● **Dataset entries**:
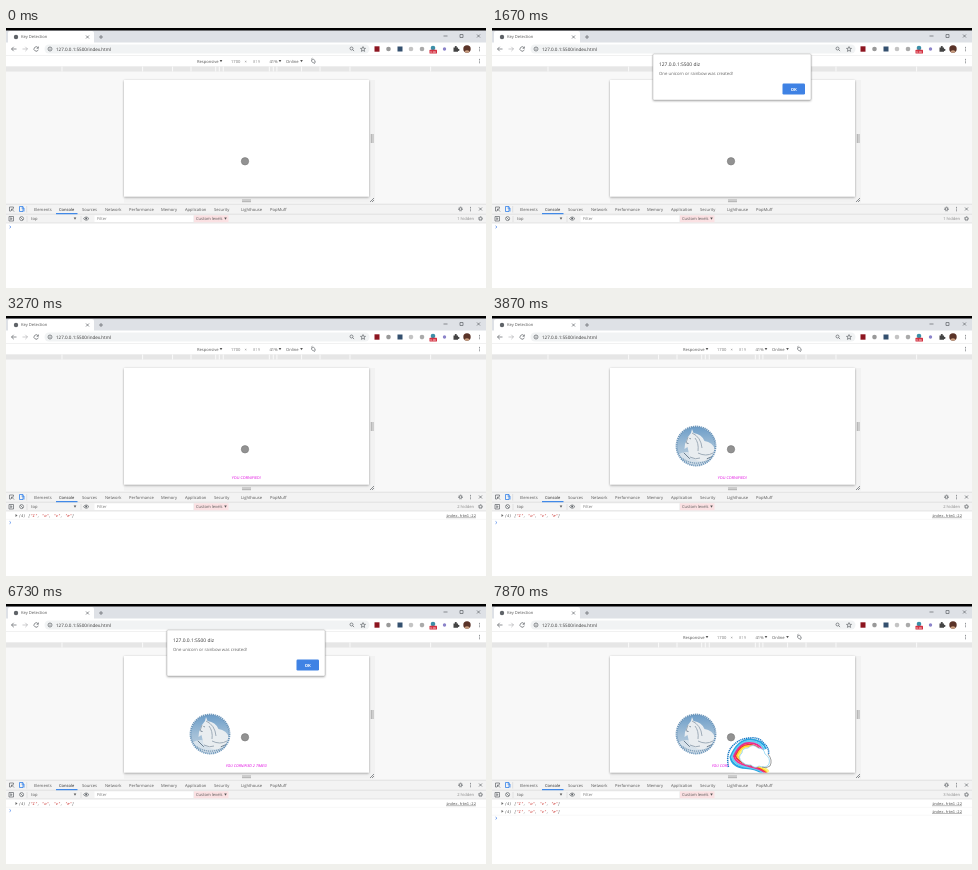
These frames come from a looping animation (480x260 px, 8 s). An HTML page:

```html
<!DOCTYPE html>
<html lang="en">
<head>
<meta charset="utf-8">
<title>Key Detection</title>
<style>
html, body { margin: 0; width: 100%; height: 100%; overflow: hidden; background: #fff; }
svg { display: block; width: 100vw; height: 100vh; }
text { font: 4.1px "Open Sans", "Noto Sans", sans-serif; fill: #555; text-rendering: geometricPrecision; white-space: pre; }
.log text { font: 3.85px "Noto Sans Mono", "DejaVu Sans Mono", monospace; }
.line { fill: none; stroke: #5f6368; stroke-width: .7; }
.glitter { fill: none; stroke-dasharray: 1.3 .7; }
.corn { font: 3.8px "Open Sans", sans-serif; fill: #e000e0; text-anchor: middle; }
</style>
</head>
<body>
<svg viewBox="0 0 480 260">
  <defs>
    <clipPath id="page"><rect x="118" y="52" width="245" height="116.5"/></clipPath>
    <clipPath id="below"><rect x="150" y="23.5" width="180" height="60"/></clipPath>
    <clipPath id="disc"><circle cx="204" cy="130" r="19.3"/></clipPath>
    <filter id="shadow" x="-10%" y="-20%" width="120%" height="150%">
      <feDropShadow dx="0" dy=".8" stdDeviation="1.1" flood-opacity=".4"/>
    </filter>
    <linearGradient id="sky" x2="0" y2="1">
      <stop stop-color="#6c9dc8"/><stop offset=".5" stop-color="#9fbdd6"/><stop offset="1" stop-color="#c3d3e0"/>
    </linearGradient>
    <g id="gear" class="line"><circle r="1.3"/><circle r="2" stroke-dasharray=".9 .67"/></g>
    <g id="dots" fill="#5f6368"><circle cy="-1.7" r=".5"/><circle r=".5"/><circle cy="1.7" r=".5"/></g>
    <path id="down" d="M-1.3-1h2.6L0 1.2z" fill="#555"/>
    <path id="cross" class="line" d="M-1.5-1.5l3 3m0-3l-3 3"/>
  </defs>

  <!-- tab strip and address bar -->
  <rect width="480" height="15" fill="#dee1e6"/>
  <rect width="480" height="2.5"/>
  <path d="M2 15V5q0-2 2-2h82q2 0 2 2v10z" fill="#fff"/>
  <circle cx="10" cy="9" r="2.2" fill="#5f6368"/>
  <text x="15" y="10.4" font-size="4" fill="#333">Key Detection</text>
  <use href="#cross" x="81.5" y="9"/>
  <path class="line" d="M93 9h4m-2-2v4M437.500 8h4M454 6.500h3v3h-3z"/>
  <use href="#cross" x="472.500" y="8"/>
  <rect y="14.500" width="480" height="13" fill="#fff"/>
  <rect x="38.500" y="16.500" width="325" height="9" rx="4.500" fill="#f1f3f4"/>
  <path class="line" d="M10.500 21h-5m2.200-2.200L5.500 21l2.200 2.200"/>
  <path class="line" d="M16.500 21h5m-2.200-2.200l2.200 2.200-2.200 2.200" opacity=".45"/>
  <path class="line" d="M32 19.700a2.200 2.200 0 1 0 .3 2M32.400 18.500v1.800h-1.800"/>
  <g class="line"><circle cx="44" cy="21" r="2"/><path d="M44 20.600v1.500m0-2.400v.5"/>
    <circle cx="345.500" cy="20.500" r="1.500"/><path d="M346.600 21.600l1.500 1.500"/>
    <path d="M357 18.600l.7 1.700 1.800.1-1.400 1.200.5 1.800-1.600-1-1.600 1 .5-1.800-1.400-1.200 1.800-.1z"/></g>
  <text x="50" y="22.600" style="font-size:4.55px;fill:#333">127.0.0.1:5500/index.html</text>
  <rect x="368.500" y="18.300" width="5" height="5.400" fill="#8d1520"/>
  <circle cx="382.500" cy="21" r="2.300" fill="#999"/>
  <rect x="391.500" y="18.500" width="5" height="5" fill="#34506f"/>
  <circle cx="405" cy="21" r="2.300" fill="#c4c4c4"/>
  <circle cx="416" cy="21" r="2.300" fill="#aaa"/>
  <circle cx="427" cy="20" r="2.300" fill="#3c8fa8"/>
  <rect x="423.500" y="21.800" width="7.500" height="3.700" rx=".6" fill="#d32f3f"/>
  <text x="424.300" y="24.800" style="font-size:2.9px;fill:#fff">0.00</text>
  <circle cx="438.500" cy="21" r="1.700" fill="#8b83c9"/>
  <path d="M447.500 19.500h1.400a1 1 0 1 1 1.800 0h1.300v1.500a1 1 0 1 1 0 1.700v1h-4.500z" fill="#444"/>
  <circle cx="461" cy="21" r="3.700" fill="#5a3328"/>
  <path d="M458.300 23.500q2.700-2.300 5.400 0a3.700 3.700 0 0 1-5.400 0z" fill="#c99e80"/>
  <use href="#dots" x="473.500" y="21"/>

  <!-- device toolbar, width ruler and emulated page -->
  <rect y="27.500" width="480" height="149" fill="#f8f8f8"/>
  <rect y="27.500" width="480" height="10.500" fill="#fff"/>
  <path d="M0 27.500h480" stroke="#ddd" stroke-width=".4"/>
  <g id="device"></g>
  <path class="line" d="M305.200 33l2-2 2.200 2-2 2zM305 31.500l1.500-1.300m3 4.200l-1.500 1.300"/>
  <use href="#dots" x="473.500" y="33"/>
  <rect y="38.500" width="480" height="5" fill="#e6e6e6"/>
  <g id="ruler" stroke="#fff" stroke-width=".8"></g>
  <rect x="118" y="52" width="251" height="122.500" fill="#f2f2f2"/>
  <rect x="118" y="52" width="245" height="116.500" fill="#fff" filter="url(#shadow)"/>
  <path d="M365.300 106v9m1.700-9v9M236 172h9m-9 1.700h9" stroke="#999" stroke-width=".8"/>
  <path class="line" d="M364 174l4-4m-2 4l2-2"/>

  <!-- developer tools -->
  <rect y="176" width="480" height="19" fill="#f3f3f3"/>
  <rect y="195" width="480" height="65" fill="#fff"/>
  <path d="M0 176.200h480M0 186.200h480M0 195h480M20.700 178v6.500M21 188v6M75 188v6" stroke="#ccc" stroke-width=".5"/>
  <path class="line" d="M3.500 179h4v1.500m-4-1.500v4h1.500M5.500 181l2.500 2.500m-2.500-2.500v2m0-2h2"/>
  <path class="line" d="M13.500 178.500h3.500v5h-3.500zM15.500 180h2.500v3.500" style="stroke:#1a73e8"/>
  <path d="M50 185.700h21.500" stroke="#1a73e8"/>
  <g id="tabs"></g>
  <use href="#gear" x="454.500" y="181"/><use href="#dots" x="464.500" y="181"/><use href="#cross" x="474.500" y="181"/>
  <path class="line" d="M3 188.500h4.500v4.500H3zM4.700 189.700l1.500 1-1.500 1zM14.300 189.300l2.600 2.600"/>
  <circle class="line" cx="15.600" cy="190.600" r="2"/>
  <text x="25" y="192">top</text><use href="#down" x="69" y="190.600"/>
  <path class="line" d="M77.500 190.600q2.700-3.200 5.400 0-2.700 3.200-5.400 0z"/><circle cx="80.200" cy="190.600" r="1" fill="#5f6368"/>
  <rect x="88.500" y="187.500" width="98.500" height="6.500" fill="#fff"/>
  <text x="91" y="192" style="fill:#777">Filter</text>
  <rect x="188" y="187.300" width="34.500" height="7" fill="#fbe1e3"/>
  <text x="190" y="192">Custom levels</text><use href="#down" x="219.500" y="190.600"/>
  <text id="hidden" x="468" y="192" text-anchor="end" style="fill:#888"></text>
  <use href="#gear" x="474.500" y="190.600"/>
  <g id="logs" class="log"></g>
  <path id="prompt" d="M3.500-1.200L5 0 3.500 1.200" fill="none" stroke="#4d86e8" stroke-width=".7"/>

  <!-- page content -->
  <g clip-path="url(#page)">
    <text id="corn" class="corn" x="240.300" y="163.300"></text>
    <g id="horse">
      <circle cx="204" cy="130" r="19.300" fill="url(#sky)"/>
      <g clip-path="url(#disc)">
        <path d="M184 140q9-7 19-2t22-3v16h-41z" fill="#d7e2eb"/>
        <path d="M193 128l3-7 3-4 1-4 1.500 4q8 1 11 8 8 1 11 9l-2 9q-9 4-18 1l-6-4-2-9-3 2z" fill="#e9edf0"/>
        <path d="M200 117q9 4 10 15m-7-10q4 5 3 13m-10-14l-2 6m12 10q8 4 15 0m-23 4q6 3 10 1" fill="none" stroke="#9eabb7" stroke-width="1"/>
        <path d="M194.500 127l2 .5m1-5l1.300.3m-7 14l6 6m17 0l7-3" stroke="#52677a" stroke-width=".8"/>
        <path d="M186 139q7 7 16 8t18-5" class="glitter" stroke="#7f9fba" stroke-width="1.300"/>
      </g>
      <circle class="glitter" cx="204" cy="130" r="19.500" stroke="#6d96ba" stroke-width="1.800"/>
    </g>
    <g id="rainbow" fill="none">
      <path d="M237 163q-3-15 5-22 7-7 17-7 9-1 13 5 6 5 5 11 4 6 1 12-5 4-10 2l4 6h-28z" fill="#fff"/>
      <g id="bands"></g>
      <path d="M250 158q-5-5 0-9 0-5 6-5 5-5 10 0 6 0 7 6 6 4 4 10-3 5-10 2-4 3-8-1-5 1-9-3z" fill="#fff" stroke="#8ed3f2" stroke-width=".8"/>
      <path class="glitter" d="M236.500 163q-3-15 5-22 7-7 17-7 9-1 13 5 6 5 5 11" stroke="#1878c4" stroke-width="1.500"/>
      <path d="M276 150q5 6 2 12-4 3-8 1" stroke="#777" stroke-width=".7"/>
    </g>
  </g>
  <circle cx="239" cy="133.300" r="3.700" fill="#929292" stroke="#777" stroke-width=".6"/>

  <!-- alert -->
  <g clip-path="url(#below)">
    <g id="alert">
      <rect x="161" y="26" width="158" height="46" rx="1.200" fill="#fff" filter="url(#shadow)"/>
      <rect x="161" y="26" width="158" height="46" rx="1.200" fill="none" stroke="#aaa" stroke-width=".4"/>
      <text x="167" y="38" style="font-size:4.9px;fill:#333">127.0.0.1:5500 diz</text>
      <text x="167" y="47.300" style="font-size:4.3px;fill:#666">One unicorn or rainbow was created!</text>
      <rect x="290.500" y="55.500" width="22.500" height="11" rx="1.200" fill="#3f82e4"/>
      <text x="301.700" y="62.600" text-anchor="middle" style="font-size:4.2px;font-weight:700;fill:#fff">OK</text>
    </g>
  </g>
</svg>
<script>
const $ = id => document.getElementById(id);
const label = (x, y, s, fill = "#555") => `<text x="${x}" y="${y}" style="fill:${fill}">${s}</text>`;
const arrow = (x, y) => `<use href="#down" x="${x}" y="${y}"/>`;

$("device").innerHTML = label(191, 34.5, "Responsive") + arrow(215, 33) + label(225, 34.5, "1700", "#777") +
  label(238.5, 34.5, "×", "#777") + label(247, 34.5, "819", "#999") +
  label(263.5, 34.5, "41%") + arrow(274, 33) + label(280, 34.5, "Online") + arrow(295.5, 33);

// Breakpoints are centred and drawn at the page zoom
$("ruler").innerHTML = [320, 375, 425, 768, 1024, 1440, 2560].map(w =>
  [-1, 1].map(s => `<path d="M${240.3 + s * w * .072} 38.500v5"/>`).join("")).join("");

const tabs = { Elements: 28, Console: 53, Sources: 76, Network: 99, Performance: 123, Memory: 155,
  Application: 179, Security: 208, Lighthouse: 235, PopMuff: 264 };
$("tabs").innerHTML = Object.entries(tabs).map(([name, x]) =>
  label(x, 182.6, name, name === "Console" ? "#222" : "#555")).join("");

const letters = [..."love"].map(c => `<tspan fill="#c41a16" style="fill:#c41a16">"${c}"</tspan>`).join(", ");
$("logs").innerHTML = [199.5, 207.3].map(y => `<g>
  <path d="M9.500 ${y - 1.4}l2 1.400-2 1.400z" fill="#666"/>
  <text x="12.500" y="${y + 1.3}" font-style="italic" style="font-style:italic">(4) [${letters}]</text>
  <text x="440" y="${y + 1.2}" text-decoration="underline">index.html:22</text>
  <path d="M0 ${y + 3.9}h480" stroke="#eee" stroke-width=".4"/></g>`).join("");

$("bands").innerHTML = ["#28a5e2", "#65cdf3", "#e92c91", "#ee3b35", "#ffd92e", "#fff27a"].map((c, i) => {
  const d = i * 1.7;
  return `<path d="M${274 - d} ${145 + d / 3}Q${270 - d} ${135.5 + d} ${258 - d / 4} ${135.5 + d}
    T${238.5 + d} ${153 - d / 5}Q${240 + d} ${163 - d} ${254 + d} ${164 - d / 2}T${272 + d / 2} ${172 - d / 2}"
    stroke="${c}" stroke-width="1.900"/>`;
}).join("");

const ramp = (t, from, to) => Math.min(1, Math.max(0, (t - from) / (to - from)));
const show = (el, on) => el.style.opacity = +on;

function draw(t) {
  const open = t < 4500 ? ramp(t, 1440, 1670) - ramp(t, 3080, 3270)
                        : ramp(t, 5340, 5530) - ramp(t, 6740, 6930);
  show($("alert"), open);
  $("alert").setAttribute("transform", `translate(0 ${-6 * (1 - open)})`);

  const twice = t >= 6730;
  $("corn").textContent = t < 3070 ? "" : twice ? "YOU CORNIFIED 2 TIMES!" : "YOU CORNIFIED!";
  $("corn").style.fontStyle = twice ? "italic" : "normal";

  const rows = (t >= 3130) + (t >= 6790);
  [...$("logs").children].forEach((row, i) => show(row, i < rows));
  $("prompt").setAttribute("transform", `translate(0 ${199 + 7.6 * rows})`);
  $("hidden").textContent = `${rows + 1} hidden`;

  show($("horse"), ramp(t, 3620, 3870));
  show($("rainbow"), ramp(t, 7210, 7870));
}

function tick() {
  draw(performance.now() % 8000);
  requestAnimationFrame(tick);
}
tick();
</script>
</body>
</html>
```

● **Task item**: State how many lines of the data above contain the word "hidden", and include nothing other than that number.

● **Result**: 3